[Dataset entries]
######

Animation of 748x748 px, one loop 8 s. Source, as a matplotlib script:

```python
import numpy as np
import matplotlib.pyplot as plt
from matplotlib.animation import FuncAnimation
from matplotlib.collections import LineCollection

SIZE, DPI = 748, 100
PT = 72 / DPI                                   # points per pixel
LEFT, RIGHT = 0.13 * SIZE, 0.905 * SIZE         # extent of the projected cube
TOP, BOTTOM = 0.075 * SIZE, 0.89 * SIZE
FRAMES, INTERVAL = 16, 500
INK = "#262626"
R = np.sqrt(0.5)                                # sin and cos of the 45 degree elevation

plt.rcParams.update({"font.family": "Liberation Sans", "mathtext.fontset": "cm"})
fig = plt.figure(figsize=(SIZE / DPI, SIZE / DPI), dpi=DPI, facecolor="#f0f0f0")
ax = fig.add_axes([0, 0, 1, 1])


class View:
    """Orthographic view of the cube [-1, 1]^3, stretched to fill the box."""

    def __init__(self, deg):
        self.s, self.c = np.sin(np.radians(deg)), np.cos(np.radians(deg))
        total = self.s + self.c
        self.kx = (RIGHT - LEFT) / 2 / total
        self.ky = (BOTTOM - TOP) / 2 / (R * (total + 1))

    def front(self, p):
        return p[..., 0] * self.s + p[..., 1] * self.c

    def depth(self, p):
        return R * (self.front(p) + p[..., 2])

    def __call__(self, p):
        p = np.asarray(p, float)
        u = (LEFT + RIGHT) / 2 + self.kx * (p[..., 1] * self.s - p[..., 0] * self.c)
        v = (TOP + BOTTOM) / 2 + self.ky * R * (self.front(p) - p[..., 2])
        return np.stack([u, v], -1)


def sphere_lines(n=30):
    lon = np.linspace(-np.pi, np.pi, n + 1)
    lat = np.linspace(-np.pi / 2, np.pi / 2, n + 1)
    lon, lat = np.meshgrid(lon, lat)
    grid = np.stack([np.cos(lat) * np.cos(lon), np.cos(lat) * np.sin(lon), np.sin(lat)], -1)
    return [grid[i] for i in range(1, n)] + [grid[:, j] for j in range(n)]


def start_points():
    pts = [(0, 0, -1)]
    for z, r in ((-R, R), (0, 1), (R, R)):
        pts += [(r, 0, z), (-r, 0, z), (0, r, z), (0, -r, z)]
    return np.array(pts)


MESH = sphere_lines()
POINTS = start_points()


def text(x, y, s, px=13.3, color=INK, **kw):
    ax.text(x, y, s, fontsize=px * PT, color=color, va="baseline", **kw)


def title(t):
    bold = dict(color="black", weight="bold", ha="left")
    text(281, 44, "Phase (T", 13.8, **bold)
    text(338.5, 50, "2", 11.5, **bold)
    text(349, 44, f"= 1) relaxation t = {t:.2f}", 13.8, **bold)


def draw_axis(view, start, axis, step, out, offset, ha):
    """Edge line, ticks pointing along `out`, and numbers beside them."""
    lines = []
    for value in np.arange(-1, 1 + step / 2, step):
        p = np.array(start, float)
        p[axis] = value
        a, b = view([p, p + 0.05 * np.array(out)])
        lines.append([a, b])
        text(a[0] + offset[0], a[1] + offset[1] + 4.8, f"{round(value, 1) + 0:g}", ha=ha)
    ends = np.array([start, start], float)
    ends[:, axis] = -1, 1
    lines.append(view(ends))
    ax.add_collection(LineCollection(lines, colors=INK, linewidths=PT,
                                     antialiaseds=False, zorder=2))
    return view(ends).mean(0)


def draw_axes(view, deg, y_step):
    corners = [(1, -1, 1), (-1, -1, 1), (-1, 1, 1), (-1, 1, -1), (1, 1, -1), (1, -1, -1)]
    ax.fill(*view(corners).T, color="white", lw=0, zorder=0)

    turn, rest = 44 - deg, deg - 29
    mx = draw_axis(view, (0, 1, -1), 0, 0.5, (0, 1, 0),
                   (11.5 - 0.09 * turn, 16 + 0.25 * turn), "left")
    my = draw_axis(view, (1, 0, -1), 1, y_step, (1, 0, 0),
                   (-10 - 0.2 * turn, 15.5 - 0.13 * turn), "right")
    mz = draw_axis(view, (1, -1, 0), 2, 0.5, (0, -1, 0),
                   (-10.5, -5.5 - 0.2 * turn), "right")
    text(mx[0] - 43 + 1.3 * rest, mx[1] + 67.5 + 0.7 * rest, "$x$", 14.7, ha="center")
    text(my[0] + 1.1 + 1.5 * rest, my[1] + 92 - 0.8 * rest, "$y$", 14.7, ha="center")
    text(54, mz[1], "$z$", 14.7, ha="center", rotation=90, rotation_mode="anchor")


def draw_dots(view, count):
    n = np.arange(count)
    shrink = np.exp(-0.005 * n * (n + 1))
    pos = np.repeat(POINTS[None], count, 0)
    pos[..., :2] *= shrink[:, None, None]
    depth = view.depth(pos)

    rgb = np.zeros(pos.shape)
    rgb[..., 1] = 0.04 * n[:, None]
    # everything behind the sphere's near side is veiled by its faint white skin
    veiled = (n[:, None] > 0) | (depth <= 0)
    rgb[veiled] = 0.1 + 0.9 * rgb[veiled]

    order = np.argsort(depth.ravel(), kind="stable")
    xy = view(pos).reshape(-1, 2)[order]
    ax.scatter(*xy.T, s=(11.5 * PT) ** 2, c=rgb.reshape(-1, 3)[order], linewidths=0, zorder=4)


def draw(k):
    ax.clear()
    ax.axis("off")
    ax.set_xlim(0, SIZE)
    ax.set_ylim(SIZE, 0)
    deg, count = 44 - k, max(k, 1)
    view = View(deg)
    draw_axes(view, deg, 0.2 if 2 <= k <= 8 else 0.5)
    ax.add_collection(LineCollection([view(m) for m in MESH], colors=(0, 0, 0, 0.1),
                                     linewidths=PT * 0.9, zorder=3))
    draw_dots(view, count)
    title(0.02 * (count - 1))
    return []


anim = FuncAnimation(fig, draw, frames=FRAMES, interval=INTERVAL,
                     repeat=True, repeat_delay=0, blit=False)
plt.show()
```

######

*Aim of the exercise*
The records need to be copied exactly, with no line left out.

*Solution for this exercise*
Animation of 748x748 px, one loop 8 s. Source, as a matplotlib script:

```python
import numpy as np
import matplotlib.pyplot as plt
from matplotlib.animation import FuncAnimation
from matplotlib.collections import LineCollection

SIZE, DPI = 748, 100
PT = 72 / DPI                                   # points per pixel
LEFT, RIGHT = 0.13 * SIZE, 0.905 * SIZE         # extent of the projected cube
TOP, BOTTOM = 0.075 * SIZE, 0.89 * SIZE
FRAMES, INTERVAL = 16, 500
INK = "#262626"
R = np.sqrt(0.5)                                # sin and cos of the 45 degree elevation

plt.rcParams.update({"font.family": "Liberation Sans", "mathtext.fontset": "cm"})
fig = plt.figure(figsize=(SIZE / DPI, SIZE / DPI), dpi=DPI, facecolor="#f0f0f0")
ax = fig.add_axes([0, 0, 1, 1])


class View:
    """Orthographic view of the cube [-1, 1]^3, stretched to fill the box."""

    def __init__(self, deg):
        self.s, self.c = np.sin(np.radians(deg)), np.cos(np.radians(deg))
        total = self.s + self.c
        self.kx = (RIGHT - LEFT) / 2 / total
        self.ky = (BOTTOM - TOP) / 2 / (R * (total + 1))

    def front(self, p):
        return p[..., 0] * self.s + p[..., 1] * self.c

    def depth(self, p):
        return R * (self.front(p) + p[..., 2])

    def __call__(self, p):
        p = np.asarray(p, float)
        u = (LEFT + RIGHT) / 2 + self.kx * (p[..., 1] * self.s - p[..., 0] * self.c)
        v = (TOP + BOTTOM) / 2 + self.ky * R * (self.front(p) - p[..., 2])
        return np.stack([u, v], -1)


def sphere_lines(n=30):
    lon = np.linspace(-np.pi, np.pi, n + 1)
    lat = np.linspace(-np.pi / 2, np.pi / 2, n + 1)
    lon, lat = np.meshgrid(lon, lat)
    grid = np.stack([np.cos(lat) * np.cos(lon), np.cos(lat) * np.sin(lon), np.sin(lat)], -1)
    return [grid[i] for i in range(1, n)] + [grid[:, j] for j in range(n)]


def start_points():
    pts = [(0, 0, -1)]
    for z, r in ((-R, R), (0, 1), (R, R)):
        pts += [(r, 0, z), (-r, 0, z), (0, r, z), (0, -r, z)]
    return np.array(pts)


MESH = sphere_lines()
POINTS = start_points()


def text(x, y, s, px=13.3, color=INK, **kw):
    ax.text(x, y, s, fontsize=px * PT, color=color, va="baseline", **kw)


def title(t):
    bold = dict(color="black", weight="bold", ha="left")
    text(281, 44, "Phase (T", 13.8, **bold)
    text(338.5, 50, "2", 11.5, **bold)
    text(349, 44, f"= 1) relaxation t = {t:.2f}", 13.8, **bold)


def draw_axis(view, start, axis, step, out, offset, ha):
    """Edge line, ticks pointing along `out`, and numbers beside them."""
    lines = []
    for value in np.arange(-1, 1 + step / 2, step):
        p = np.array(start, float)
        p[axis] = value
        a, b = view([p, p + 0.05 * np.array(out)])
        lines.append([a, b])
        text(a[0] + offset[0], a[1] + offset[1] + 4.8, f"{round(value, 1) + 0:g}", ha=ha)
    ends = np.array([start, start], float)
    ends[:, axis] = -1, 1
    lines.append(view(ends))
    ax.add_collection(LineCollection(lines, colors=INK, linewidths=PT,
                                     antialiaseds=False, zorder=2))
    return view(ends).mean(0)


def draw_axes(view, deg, y_step):
    corners = [(1, -1, 1), (-1, -1, 1), (-1, 1, 1), (-1, 1, -1), (1, 1, -1), (1, -1, -1)]
    ax.fill(*view(corners).T, color="white", lw=0, zorder=0)

    turn, rest = 44 - deg, deg - 29
    mx = draw_axis(view, (0, 1, -1), 0, 0.5, (0, 1, 0),
                   (11.5 - 0.09 * turn, 16 + 0.25 * turn), "left")
    my = draw_axis(view, (1, 0, -1), 1, y_step, (1, 0, 0),
                   (-10 - 0.2 * turn, 15.5 - 0.13 * turn), "right")
    mz = draw_axis(view, (1, -1, 0), 2, 0.5, (0, -1, 0),
                   (-10.5, -5.5 - 0.2 * turn), "right")
    text(mx[0] - 43 + 1.3 * rest, mx[1] + 67.5 + 0.7 * rest, "$x$", 14.7, ha="center")
    text(my[0] + 1.1 + 1.5 * rest, my[1] + 92 - 0.8 * rest, "$y$", 14.7, ha="center")
    text(54, mz[1], "$z$", 14.7, ha="center", rotation=90, rotation_mode="anchor")


def draw_dots(view, count):
    n = np.arange(count)
    shrink = np.exp(-0.005 * n * (n + 1))
    pos = np.repeat(POINTS[None], count, 0)
    pos[..., :2] *= shrink[:, None, None]
    depth = view.depth(pos)

    rgb = np.zeros(pos.shape)
    rgb[..., 1] = 0.04 * n[:, None]
    # everything behind the sphere's near side is veiled by its faint white skin
    veiled = (n[:, None] > 0) | (depth <= 0)
    rgb[veiled] = 0.1 + 0.9 * rgb[veiled]

    order = np.argsort(depth.ravel(), kind="stable")
    xy = view(pos).reshape(-1, 2)[order]
    ax.scatter(*xy.T, s=(11.5 * PT) ** 2, c=rgb.reshape(-1, 3)[order], linewidths=0, zorder=4)


def draw(k):
    ax.clear()
    ax.axis("off")
    ax.set_xlim(0, SIZE)
    ax.set_ylim(SIZE, 0)
    deg, count = 44 - k, max(k, 1)
    view = View(deg)
    draw_axes(view, deg, 0.2 if 2 <= k <= 8 else 0.5)
    ax.add_collection(LineCollection([view(m) for m in MESH], colors=(0, 0, 0, 0.1),
                                     linewidths=PT * 0.9, zorder=3))
    draw_dots(view, count)
    title(0.02 * (count - 1))
    return []


anim = FuncAnimation(fig, draw, frames=FRAMES, interval=INTERVAL,
                     repeat=True, repeat_delay=0, blit=False)
plt.show()
```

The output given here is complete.